Top of MATERIAL FOR THIS EXERCISE

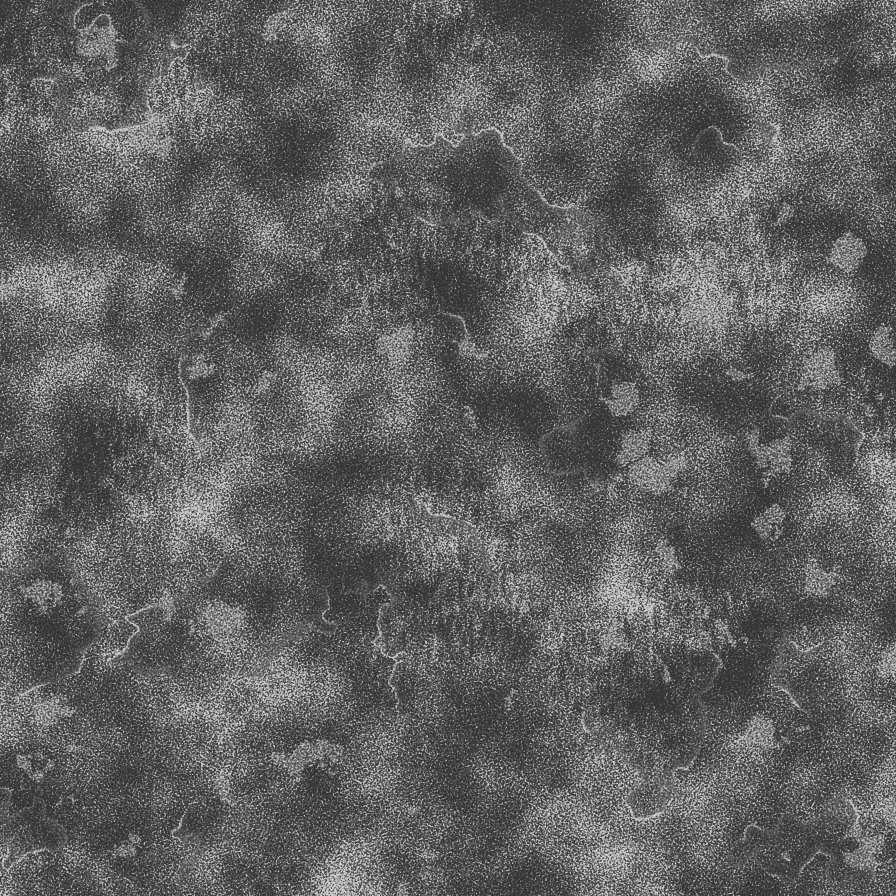
This texture is drawn by a Shadertoy shader. Its source:

```glsl
const float CLOUD_SCALE = 6.5;
const float CLOUD_GAIN = 2.2;
const float GRAIN_SCALE = 410.0;
const float GRAIN_GAIN = 3.1;
const vec2 STREAK_SCALE = vec2(170.0, 55.0);
const float STREAK_GAIN = 1.5;
const float PATCH_SCALE = 15.0;
const float PATCH_SHARE = 0.4;
const float PATCH_TONE = 1.45;
const float FLAKE_SCALE = 4.6;
const float FLAKE_SHADE = 0.7;
const float RIM_WIDTH = 0.0024;
const float RIM_GAIN = 1.7;
const float BEVEL_WIDTH = 0.009;
const float BEVEL_TONE = 0.75;
const float TONE_BIAS = 0.03;
const float DARK_GREY = 0.2;
const float MID_RANGE = 0.26;
const float LIGHT_RANGE = 0.36;

vec2 hash2(vec2 cell) {
    uvec2 v = uvec2(ivec2(cell)) * 1664525u + 1013904223u;
    v.x += v.y * 1664525u;
    v.y += v.x * 1664525u;
    v ^= v >> 16u;
    v.x += v.y * 1664525u;
    v.y += v.x * 1664525u;
    v ^= v >> 16u;
    return vec2(v & 65535u) / 65536.0;
}

float cornerSlope(vec2 cell, vec2 offset) {
    float angle = 6.28319 * hash2(cell).x;
    return dot(vec2(cos(angle), sin(angle)), offset);
}

float gradientNoise(vec2 p) {
    vec2 i = floor(p), f = p - i;
    vec2 w = f * f * f * (f * (f * 6.0 - 15.0) + 10.0);
    vec2 e = vec2(1.0, 0.0);
    float low = mix(cornerSlope(i, f), cornerSlope(i + e, f - e), w.x);
    float high = mix(cornerSlope(i + e.yx, f - e.yx), cornerSlope(i + 1.0, f - 1.0), w.x);
    return mix(low, high, w.y);
}

mat2 rotation(float angle) {
    float c = cos(angle), s = sin(angle);
    return mat2(c, s, -s, c);
}

float fbm(vec2 p, float gain) {
    float sum = 0.0, amplitude = 1.0;
    mat2 turn = 2.03 * rotation(0.65);
    for (int i = 0; i < 5; i++) {
        sum += amplitude * gradientNoise(p);
        p = turn * p + 17.3;
        amplitude *= gain;
    }
    return sum;
}

// Two turned layers hide the noise lattice
float fineGrain(vec2 p) {
    return gradientNoise(rotation(0.5) * p * GRAIN_SCALE)
         + gradientNoise(rotation(1.2) * p * GRAIN_SCALE * 1.33 + 71.0);
}

// Ragged pale spots of mixed size
float palePatches(vec2 p) {
    vec2 warp = vec2(gradientNoise(p * 36.0), gradientNoise(p * 36.0 + 47.0));
    vec2 q = p * PATCH_SCALE + 0.4 * warp;
    float rough = 0.16 * gradientNoise(p * 100.0) + 0.16 * gradientNoise(p * 230.0);
    float cover = 0.0;
    for (int y = -1; y <= 1; y++)
    for (int x = -1; x <= 1; x++) {
        vec2 cell = floor(q) + vec2(x, y);
        vec2 kind = hash2(cell + 300.0);
        float radius = mix(0.07, 0.36, kind.y * kind.y);
        float d = length(q - cell - hash2(cell)) - radius + rough;
        cover = max(cover, step(kind.x, PATCH_SHARE) * smoothstep(0.06, -0.06, d));
    }
    return cover;
}

// Signed distance to the broken edges of flaked layers
float flakeDistance(vec2 p) {
    const float STEP = 0.004;
    float here = fbm(p * FLAKE_SCALE + 9.0, 0.48);
    float right = fbm((p + vec2(STEP, 0.0)) * FLAKE_SCALE + 9.0, 0.48);
    float above = fbm((p + vec2(0.0, STEP)) * FLAKE_SCALE + 9.0, 0.48);
    vec2 slope = vec2(right - here, above - here) / STEP;
    return (here - 0.06) / max(length(slope), 1.5);
}

void mainImage(out vec4 fragColor, in vec2 fragCoord) {
    vec2 p = fragCoord / iResolution.y;

    // Clouded, streaked speckle
    float grain = GRAIN_GAIN * fineGrain(p);
    float cloud = CLOUD_GAIN * fbm(p * CLOUD_SCALE, 0.66);
    float streakArea = smoothstep(-0.05, 0.3, gradientNoise(p * 5.0 + 83.0));
    float streak = STREAK_GAIN * streakArea * gradientNoise(p * STREAK_SCALE);
    float tone = TONE_BIAS + cloud + grain + streak;

    // Flakes: dim inside, soft bevel, thin bright rim
    float d = flakeDistance(p);
    float broken = smoothstep(-0.02, 0.14, gradientNoise(p * 4.3 + 29.0));
    float inside = smoothstep(-0.001, 0.001, d);
    tone -= FLAKE_SHADE * broken * inside * exp(-max(d, 0.0) / 0.04);
    float bevel = broken * inside * exp(-max(d, 0.0) / BEVEL_WIDTH);
    tone = mix(tone, BEVEL_TONE + 0.25 * grain, 0.85 * bevel);
    float rimArea = smoothstep(-0.1, 0.25, gradientNoise(p * 17.0 + 61.0));
    float rim = broken * rimArea * smoothstep(RIM_WIDTH, 0.0, abs(d));
    tone += RIM_GAIN * rim;

    tone = mix(tone, PATCH_TONE + 0.6 * grain, 0.75 * palePatches(p));

    // Tone rank to grey, with a long light tail
    float rank = 1.0 / (1.0 + exp(-1.7 * tone));
    float grey = DARK_GREY + MID_RANGE * rank + LIGHT_RANGE * pow(rank, 9.0);
    fragColor = vec4(vec3(grey), 1.0);
}
```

Bottom of MATERIAL FOR THIS EXERCISE

- _WHAT THE TASK REQUIRES_
The expected output is every entry above, retyped exactly, with the pictures removed.

- _WORKED SOLUTION_
This texture is drawn by a Shadertoy shader. Its source:

```glsl
const float CLOUD_SCALE = 6.5;
const float CLOUD_GAIN = 2.2;
const float GRAIN_SCALE = 410.0;
const float GRAIN_GAIN = 3.1;
const vec2 STREAK_SCALE = vec2(170.0, 55.0);
const float STREAK_GAIN = 1.5;
const float PATCH_SCALE = 15.0;
const float PATCH_SHARE = 0.4;
const float PATCH_TONE = 1.45;
const float FLAKE_SCALE = 4.6;
const float FLAKE_SHADE = 0.7;
const float RIM_WIDTH = 0.0024;
const float RIM_GAIN = 1.7;
const float BEVEL_WIDTH = 0.009;
const float BEVEL_TONE = 0.75;
const float TONE_BIAS = 0.03;
const float DARK_GREY = 0.2;
const float MID_RANGE = 0.26;
const float LIGHT_RANGE = 0.36;

vec2 hash2(vec2 cell) {
    uvec2 v = uvec2(ivec2(cell)) * 1664525u + 1013904223u;
    v.x += v.y * 1664525u;
    v.y += v.x * 1664525u;
    v ^= v >> 16u;
    v.x += v.y * 1664525u;
    v.y += v.x * 1664525u;
    v ^= v >> 16u;
    return vec2(v & 65535u) / 65536.0;
}

float cornerSlope(vec2 cell, vec2 offset) {
    float angle = 6.28319 * hash2(cell).x;
    return dot(vec2(cos(angle), sin(angle)), offset);
}

float gradientNoise(vec2 p) {
    vec2 i = floor(p), f = p - i;
    vec2 w = f * f * f * (f * (f * 6.0 - 15.0) + 10.0);
    vec2 e = vec2(1.0, 0.0);
    float low = mix(cornerSlope(i, f), cornerSlope(i + e, f - e), w.x);
    float high = mix(cornerSlope(i + e.yx, f - e.yx), cornerSlope(i + 1.0, f - 1.0), w.x);
    return mix(low, high, w.y);
}

mat2 rotation(float angle) {
    float c = cos(angle), s = sin(angle);
    return mat2(c, s, -s, c);
}

float fbm(vec2 p, float gain) {
    float sum = 0.0, amplitude = 1.0;
    mat2 turn = 2.03 * rotation(0.65);
    for (int i = 0; i < 5; i++) {
        sum += amplitude * gradientNoise(p);
        p = turn * p + 17.3;
        amplitude *= gain;
    }
    return sum;
}

// Two turned layers hide the noise lattice
float fineGrain(vec2 p) {
    return gradientNoise(rotation(0.5) * p * GRAIN_SCALE)
         + gradientNoise(rotation(1.2) * p * GRAIN_SCALE * 1.33 + 71.0);
}

// Ragged pale spots of mixed size
float palePatches(vec2 p) {
    vec2 warp = vec2(gradientNoise(p * 36.0), gradientNoise(p * 36.0 + 47.0));
    vec2 q = p * PATCH_SCALE + 0.4 * warp;
    float rough = 0.16 * gradientNoise(p * 100.0) + 0.16 * gradientNoise(p * 230.0);
    float cover = 0.0;
    for (int y = -1; y <= 1; y++)
    for (int x = -1; x <= 1; x++) {
        vec2 cell = floor(q) + vec2(x, y);
        vec2 kind = hash2(cell + 300.0);
        float radius = mix(0.07, 0.36, kind.y * kind.y);
        float d = length(q - cell - hash2(cell)) - radius + rough;
        cover = max(cover, step(kind.x, PATCH_SHARE) * smoothstep(0.06, -0.06, d));
    }
    return cover;
}

// Signed distance to the broken edges of flaked layers
float flakeDistance(vec2 p) {
    const float STEP = 0.004;
    float here = fbm(p * FLAKE_SCALE + 9.0, 0.48);
    float right = fbm((p + vec2(STEP, 0.0)) * FLAKE_SCALE + 9.0, 0.48);
    float above = fbm((p + vec2(0.0, STEP)) * FLAKE_SCALE + 9.0, 0.48);
    vec2 slope = vec2(right - here, above - here) / STEP;
    return (here - 0.06) / max(length(slope), 1.5);
}

void mainImage(out vec4 fragColor, in vec2 fragCoord) {
    vec2 p = fragCoord / iResolution.y;

    // Clouded, streaked speckle
    float grain = GRAIN_GAIN * fineGrain(p);
    float cloud = CLOUD_GAIN * fbm(p * CLOUD_SCALE, 0.66);
    float streakArea = smoothstep(-0.05, 0.3, gradientNoise(p * 5.0 + 83.0));
    float streak = STREAK_GAIN * streakArea * gradientNoise(p * STREAK_SCALE);
    float tone = TONE_BIAS + cloud + grain + streak;

    // Flakes: dim inside, soft bevel, thin bright rim
    float d = flakeDistance(p);
    float broken = smoothstep(-0.02, 0.14, gradientNoise(p * 4.3 + 29.0));
    float inside = smoothstep(-0.001, 0.001, d);
    tone -= FLAKE_SHADE * broken * inside * exp(-max(d, 0.0) / 0.04);
    float bevel = broken * inside * exp(-max(d, 0.0) / BEVEL_WIDTH);
    tone = mix(tone, BEVEL_TONE + 0.25 * grain, 0.85 * bevel);
    float rimArea = smoothstep(-0.1, 0.25, gradientNoise(p * 17.0 + 61.0));
    float rim = broken * rimArea * smoothstep(RIM_WIDTH, 0.0, abs(d));
    tone += RIM_GAIN * rim;

    tone = mix(tone, PATCH_TONE + 0.6 * grain, 0.75 * palePatches(p));

    // Tone rank to grey, with a long light tail
    float rank = 1.0 / (1.0 + exp(-1.7 * tone));
    float grey = DARK_GREY + MID_RANGE * rank + LIGHT_RANGE * pow(rank, 9.0);
    fragColor = vec4(vec3(grey), 1.0);
}
```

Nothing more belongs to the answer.